Columbus in Muscogee County, Georgia — The American South (South Atlantic)
Haiman's Sword Factory
Erected 1994 by Georgia Department of Natural Resources. (Marker Number 106-17.)
Topics and series. This historical marker is listed in this topic list: War, US Civil. In addition, it is included in the Georgia Historical Society series list. A significant historical date for this entry is April 17, 1870.
Location. 32° 28.406′ N, 84° 59.494′ W. Marker is in Columbus, Georgia, in Muscogee County. Marker is on 1st Avenue, 0 miles north of 14th Street, on the right when traveling north. Touch for map. Marker is in this post office area: Columbus GA 31901, United States of America. Touch for directions.
Other nearby markers. TSYS (about 400 feet away, measured in a direct line); Philip Thomas Schley (about 400 feet away); Ernest Woodruff / Robert Winship Woodruff (about 400 feet away); Birthplace of Robert Winship Woodruff (about 400 feet away); The Rankin House (about 400 feet away); General Benning (about 500 feet away); High Uptown Historic District / Garrett-Bullock-Delay House (about 500 feet away); Battle of Columbus (about 600 feet away). Touch for a list and map of all markers in Columbus.
More about this marker. The marker was observed standing in 2006. It was reported and verified missing May 1, 2011. It was verified replaced November 10, 2016. The 1994 marker had replaced an earlier marker with the same title and similar text, erected by the Georgia Historical Commission at this location, which had also disappeared. The text is that of the more recent marker, taken from the web site, "Latitude 34 North, Historic Markers Across Georgia."
Regarding Haiman's Sword Factory. Columbus, Georgia sword makers Louis and Elias Haiman operated the largest sword manufactory within the Southern Confederacy. They rented the top floor of a building at the corner of Thomas and Short streets, right beside the Haiman armory. Here they set up the Confederate States Sword Factory. They produced more cavalry swords for the Confederacy than all the other manufactures combined. They also made fine officer’s swords, though in very limited number. The officer’s swords were made not for the Confederacy, but for the retail trade to Confederate officers. They were etched by a local Columbus jeweler by the name of Spear, or a man named Kinsel. The Haiman’s sold their officer’s sword at a street level showroom on Broad Street. These swords were made with
Credits. This page was last revised on November 19, 2016. It was originally submitted on December 25, 2011, by David Seibert of Sandy Springs, Georgia. This page has been viewed 1,214 times since then and 170 times this year. Last updated on November 4, 2013, by Cleo Robertson of Fort Lauderdale, Florida.
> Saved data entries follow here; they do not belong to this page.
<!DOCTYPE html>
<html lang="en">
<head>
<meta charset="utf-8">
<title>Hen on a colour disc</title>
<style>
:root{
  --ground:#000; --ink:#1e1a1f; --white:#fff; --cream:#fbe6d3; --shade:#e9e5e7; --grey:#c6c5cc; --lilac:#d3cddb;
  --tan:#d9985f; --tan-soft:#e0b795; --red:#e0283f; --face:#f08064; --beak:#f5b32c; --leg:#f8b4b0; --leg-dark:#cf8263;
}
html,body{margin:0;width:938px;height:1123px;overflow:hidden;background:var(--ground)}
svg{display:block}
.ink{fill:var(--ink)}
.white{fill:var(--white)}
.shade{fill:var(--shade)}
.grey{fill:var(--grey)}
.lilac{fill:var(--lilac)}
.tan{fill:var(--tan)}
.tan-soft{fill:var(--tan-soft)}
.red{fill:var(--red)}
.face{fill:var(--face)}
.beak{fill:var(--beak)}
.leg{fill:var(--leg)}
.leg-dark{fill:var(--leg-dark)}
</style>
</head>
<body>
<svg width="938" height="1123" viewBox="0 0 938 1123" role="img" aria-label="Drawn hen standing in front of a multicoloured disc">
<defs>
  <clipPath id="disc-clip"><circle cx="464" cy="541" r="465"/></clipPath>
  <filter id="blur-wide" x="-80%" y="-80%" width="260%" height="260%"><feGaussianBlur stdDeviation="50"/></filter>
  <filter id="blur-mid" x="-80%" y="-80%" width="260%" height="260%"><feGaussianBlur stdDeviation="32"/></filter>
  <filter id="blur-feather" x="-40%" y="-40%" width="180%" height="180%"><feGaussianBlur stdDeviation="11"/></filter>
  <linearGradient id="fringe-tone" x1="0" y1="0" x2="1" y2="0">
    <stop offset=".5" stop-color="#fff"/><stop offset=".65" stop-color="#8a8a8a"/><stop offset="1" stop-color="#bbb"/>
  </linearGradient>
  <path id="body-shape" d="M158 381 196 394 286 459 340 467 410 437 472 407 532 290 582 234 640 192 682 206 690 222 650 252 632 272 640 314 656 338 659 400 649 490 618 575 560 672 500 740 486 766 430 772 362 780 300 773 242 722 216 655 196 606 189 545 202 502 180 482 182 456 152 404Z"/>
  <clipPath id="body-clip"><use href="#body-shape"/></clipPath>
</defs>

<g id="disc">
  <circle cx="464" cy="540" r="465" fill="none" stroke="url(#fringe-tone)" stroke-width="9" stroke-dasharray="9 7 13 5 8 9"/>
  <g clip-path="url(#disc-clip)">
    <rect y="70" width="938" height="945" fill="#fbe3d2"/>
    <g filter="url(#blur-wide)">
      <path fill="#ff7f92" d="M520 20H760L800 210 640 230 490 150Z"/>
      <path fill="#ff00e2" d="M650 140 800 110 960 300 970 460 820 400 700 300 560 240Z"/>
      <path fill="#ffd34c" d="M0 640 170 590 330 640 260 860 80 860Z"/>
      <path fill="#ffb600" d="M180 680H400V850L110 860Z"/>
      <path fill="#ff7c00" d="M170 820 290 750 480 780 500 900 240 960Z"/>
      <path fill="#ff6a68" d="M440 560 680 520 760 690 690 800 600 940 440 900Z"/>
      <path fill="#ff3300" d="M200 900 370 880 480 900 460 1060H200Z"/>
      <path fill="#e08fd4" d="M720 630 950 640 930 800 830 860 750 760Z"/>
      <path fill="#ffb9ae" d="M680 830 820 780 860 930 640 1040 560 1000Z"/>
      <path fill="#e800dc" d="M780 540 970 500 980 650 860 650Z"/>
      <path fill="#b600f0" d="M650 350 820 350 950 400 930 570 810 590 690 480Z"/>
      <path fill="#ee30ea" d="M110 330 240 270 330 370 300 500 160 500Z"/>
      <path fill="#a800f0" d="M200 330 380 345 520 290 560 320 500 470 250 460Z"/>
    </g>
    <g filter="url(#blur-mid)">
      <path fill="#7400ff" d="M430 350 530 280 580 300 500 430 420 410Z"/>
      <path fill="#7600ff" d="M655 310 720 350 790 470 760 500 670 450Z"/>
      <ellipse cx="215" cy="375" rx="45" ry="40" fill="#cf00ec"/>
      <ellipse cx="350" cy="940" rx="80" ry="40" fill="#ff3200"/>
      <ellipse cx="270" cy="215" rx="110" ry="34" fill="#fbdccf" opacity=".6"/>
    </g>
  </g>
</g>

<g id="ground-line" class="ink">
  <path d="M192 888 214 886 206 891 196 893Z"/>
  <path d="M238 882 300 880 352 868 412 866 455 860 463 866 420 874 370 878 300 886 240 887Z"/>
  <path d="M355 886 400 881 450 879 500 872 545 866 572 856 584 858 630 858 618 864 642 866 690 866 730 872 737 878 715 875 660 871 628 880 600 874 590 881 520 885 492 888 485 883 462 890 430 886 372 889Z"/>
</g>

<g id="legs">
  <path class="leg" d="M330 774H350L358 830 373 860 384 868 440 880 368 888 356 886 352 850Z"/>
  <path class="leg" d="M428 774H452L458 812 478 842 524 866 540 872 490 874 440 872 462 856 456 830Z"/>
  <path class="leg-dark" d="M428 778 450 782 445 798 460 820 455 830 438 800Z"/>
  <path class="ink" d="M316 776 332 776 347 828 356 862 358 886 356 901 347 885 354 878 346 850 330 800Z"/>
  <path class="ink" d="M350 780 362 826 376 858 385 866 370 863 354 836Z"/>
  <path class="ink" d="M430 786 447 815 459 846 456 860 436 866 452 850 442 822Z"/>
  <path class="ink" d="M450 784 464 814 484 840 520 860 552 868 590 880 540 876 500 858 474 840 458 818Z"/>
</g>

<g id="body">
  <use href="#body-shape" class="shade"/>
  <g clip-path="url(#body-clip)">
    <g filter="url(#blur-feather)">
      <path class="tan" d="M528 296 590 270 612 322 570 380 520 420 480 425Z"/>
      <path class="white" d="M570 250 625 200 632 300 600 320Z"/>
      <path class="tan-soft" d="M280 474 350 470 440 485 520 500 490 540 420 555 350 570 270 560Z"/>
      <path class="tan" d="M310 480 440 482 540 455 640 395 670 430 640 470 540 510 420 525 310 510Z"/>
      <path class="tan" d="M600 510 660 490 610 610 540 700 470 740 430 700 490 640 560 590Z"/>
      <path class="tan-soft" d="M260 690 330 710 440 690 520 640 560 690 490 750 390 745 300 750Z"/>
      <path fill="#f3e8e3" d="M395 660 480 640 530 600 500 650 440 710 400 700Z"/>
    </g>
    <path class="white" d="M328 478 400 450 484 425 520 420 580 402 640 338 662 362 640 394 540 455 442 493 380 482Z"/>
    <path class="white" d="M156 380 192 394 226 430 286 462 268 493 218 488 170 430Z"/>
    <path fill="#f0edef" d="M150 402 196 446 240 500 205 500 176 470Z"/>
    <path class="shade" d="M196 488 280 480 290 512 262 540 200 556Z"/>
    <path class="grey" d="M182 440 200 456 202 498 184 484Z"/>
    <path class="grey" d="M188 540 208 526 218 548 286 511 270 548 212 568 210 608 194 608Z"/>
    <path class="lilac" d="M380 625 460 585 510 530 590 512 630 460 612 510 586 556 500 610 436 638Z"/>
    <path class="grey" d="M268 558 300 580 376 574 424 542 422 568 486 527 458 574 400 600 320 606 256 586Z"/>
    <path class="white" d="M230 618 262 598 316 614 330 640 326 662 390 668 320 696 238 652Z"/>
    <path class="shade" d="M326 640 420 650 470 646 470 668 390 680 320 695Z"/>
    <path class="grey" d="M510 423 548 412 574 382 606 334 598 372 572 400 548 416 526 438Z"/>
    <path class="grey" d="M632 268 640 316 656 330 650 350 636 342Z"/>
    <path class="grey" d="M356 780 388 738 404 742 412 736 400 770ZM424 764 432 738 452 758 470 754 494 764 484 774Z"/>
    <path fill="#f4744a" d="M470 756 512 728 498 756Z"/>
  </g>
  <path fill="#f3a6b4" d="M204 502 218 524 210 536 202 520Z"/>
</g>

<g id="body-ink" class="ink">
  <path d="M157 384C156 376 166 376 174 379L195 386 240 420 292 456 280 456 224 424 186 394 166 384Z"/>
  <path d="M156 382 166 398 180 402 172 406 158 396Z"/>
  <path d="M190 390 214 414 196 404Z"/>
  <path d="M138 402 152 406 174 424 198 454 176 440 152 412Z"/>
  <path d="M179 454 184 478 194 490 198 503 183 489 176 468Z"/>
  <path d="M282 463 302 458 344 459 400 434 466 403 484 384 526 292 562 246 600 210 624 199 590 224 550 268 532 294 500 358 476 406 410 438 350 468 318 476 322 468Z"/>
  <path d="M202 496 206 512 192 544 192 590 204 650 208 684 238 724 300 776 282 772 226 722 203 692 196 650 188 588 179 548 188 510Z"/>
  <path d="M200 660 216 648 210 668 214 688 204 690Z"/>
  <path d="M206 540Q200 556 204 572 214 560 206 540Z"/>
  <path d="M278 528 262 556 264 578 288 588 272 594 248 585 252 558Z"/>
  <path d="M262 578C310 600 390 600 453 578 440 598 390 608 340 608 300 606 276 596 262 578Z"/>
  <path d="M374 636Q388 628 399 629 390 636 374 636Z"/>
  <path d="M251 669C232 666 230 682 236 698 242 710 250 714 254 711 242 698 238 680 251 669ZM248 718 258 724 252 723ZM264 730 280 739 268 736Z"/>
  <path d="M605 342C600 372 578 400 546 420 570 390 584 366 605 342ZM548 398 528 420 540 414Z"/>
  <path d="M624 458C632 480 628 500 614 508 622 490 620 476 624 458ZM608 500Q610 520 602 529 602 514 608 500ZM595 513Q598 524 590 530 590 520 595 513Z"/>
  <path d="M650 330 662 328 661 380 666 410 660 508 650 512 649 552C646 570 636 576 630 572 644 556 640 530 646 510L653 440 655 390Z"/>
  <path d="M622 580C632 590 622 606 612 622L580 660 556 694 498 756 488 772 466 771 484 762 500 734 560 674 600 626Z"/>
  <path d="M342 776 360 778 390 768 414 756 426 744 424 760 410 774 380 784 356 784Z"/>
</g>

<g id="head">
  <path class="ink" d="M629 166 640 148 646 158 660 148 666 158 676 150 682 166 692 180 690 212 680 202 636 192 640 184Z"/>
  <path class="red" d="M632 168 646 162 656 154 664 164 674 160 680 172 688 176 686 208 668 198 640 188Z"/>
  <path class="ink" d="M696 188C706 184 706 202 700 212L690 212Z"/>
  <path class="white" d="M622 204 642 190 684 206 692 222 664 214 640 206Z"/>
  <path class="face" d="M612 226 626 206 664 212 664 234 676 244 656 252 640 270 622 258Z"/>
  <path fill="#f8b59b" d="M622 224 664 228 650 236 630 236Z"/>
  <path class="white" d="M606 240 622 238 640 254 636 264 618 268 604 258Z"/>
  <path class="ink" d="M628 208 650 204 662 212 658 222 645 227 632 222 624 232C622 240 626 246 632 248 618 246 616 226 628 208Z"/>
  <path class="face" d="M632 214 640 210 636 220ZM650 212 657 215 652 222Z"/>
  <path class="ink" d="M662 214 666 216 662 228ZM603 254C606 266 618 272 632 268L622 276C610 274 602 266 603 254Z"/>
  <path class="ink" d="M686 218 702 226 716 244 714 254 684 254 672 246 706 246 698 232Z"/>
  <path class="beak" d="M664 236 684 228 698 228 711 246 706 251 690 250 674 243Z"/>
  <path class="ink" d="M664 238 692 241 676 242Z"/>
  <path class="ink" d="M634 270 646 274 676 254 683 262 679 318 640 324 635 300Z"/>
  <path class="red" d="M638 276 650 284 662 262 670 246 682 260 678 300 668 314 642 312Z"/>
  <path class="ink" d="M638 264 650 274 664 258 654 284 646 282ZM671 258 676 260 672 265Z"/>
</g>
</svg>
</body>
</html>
Photos: 1. submitted on November 19, 2016, by J. J. Prats of Powell, Ohio. 2. submitted on November 3, 2013, by Cleo Robertson of Fort Lauderdale, Florida. 3. submitted on November 19, 2016, by J. J. Prats of Powell, Ohio. • Bill Pfingsten was the editor who published this page.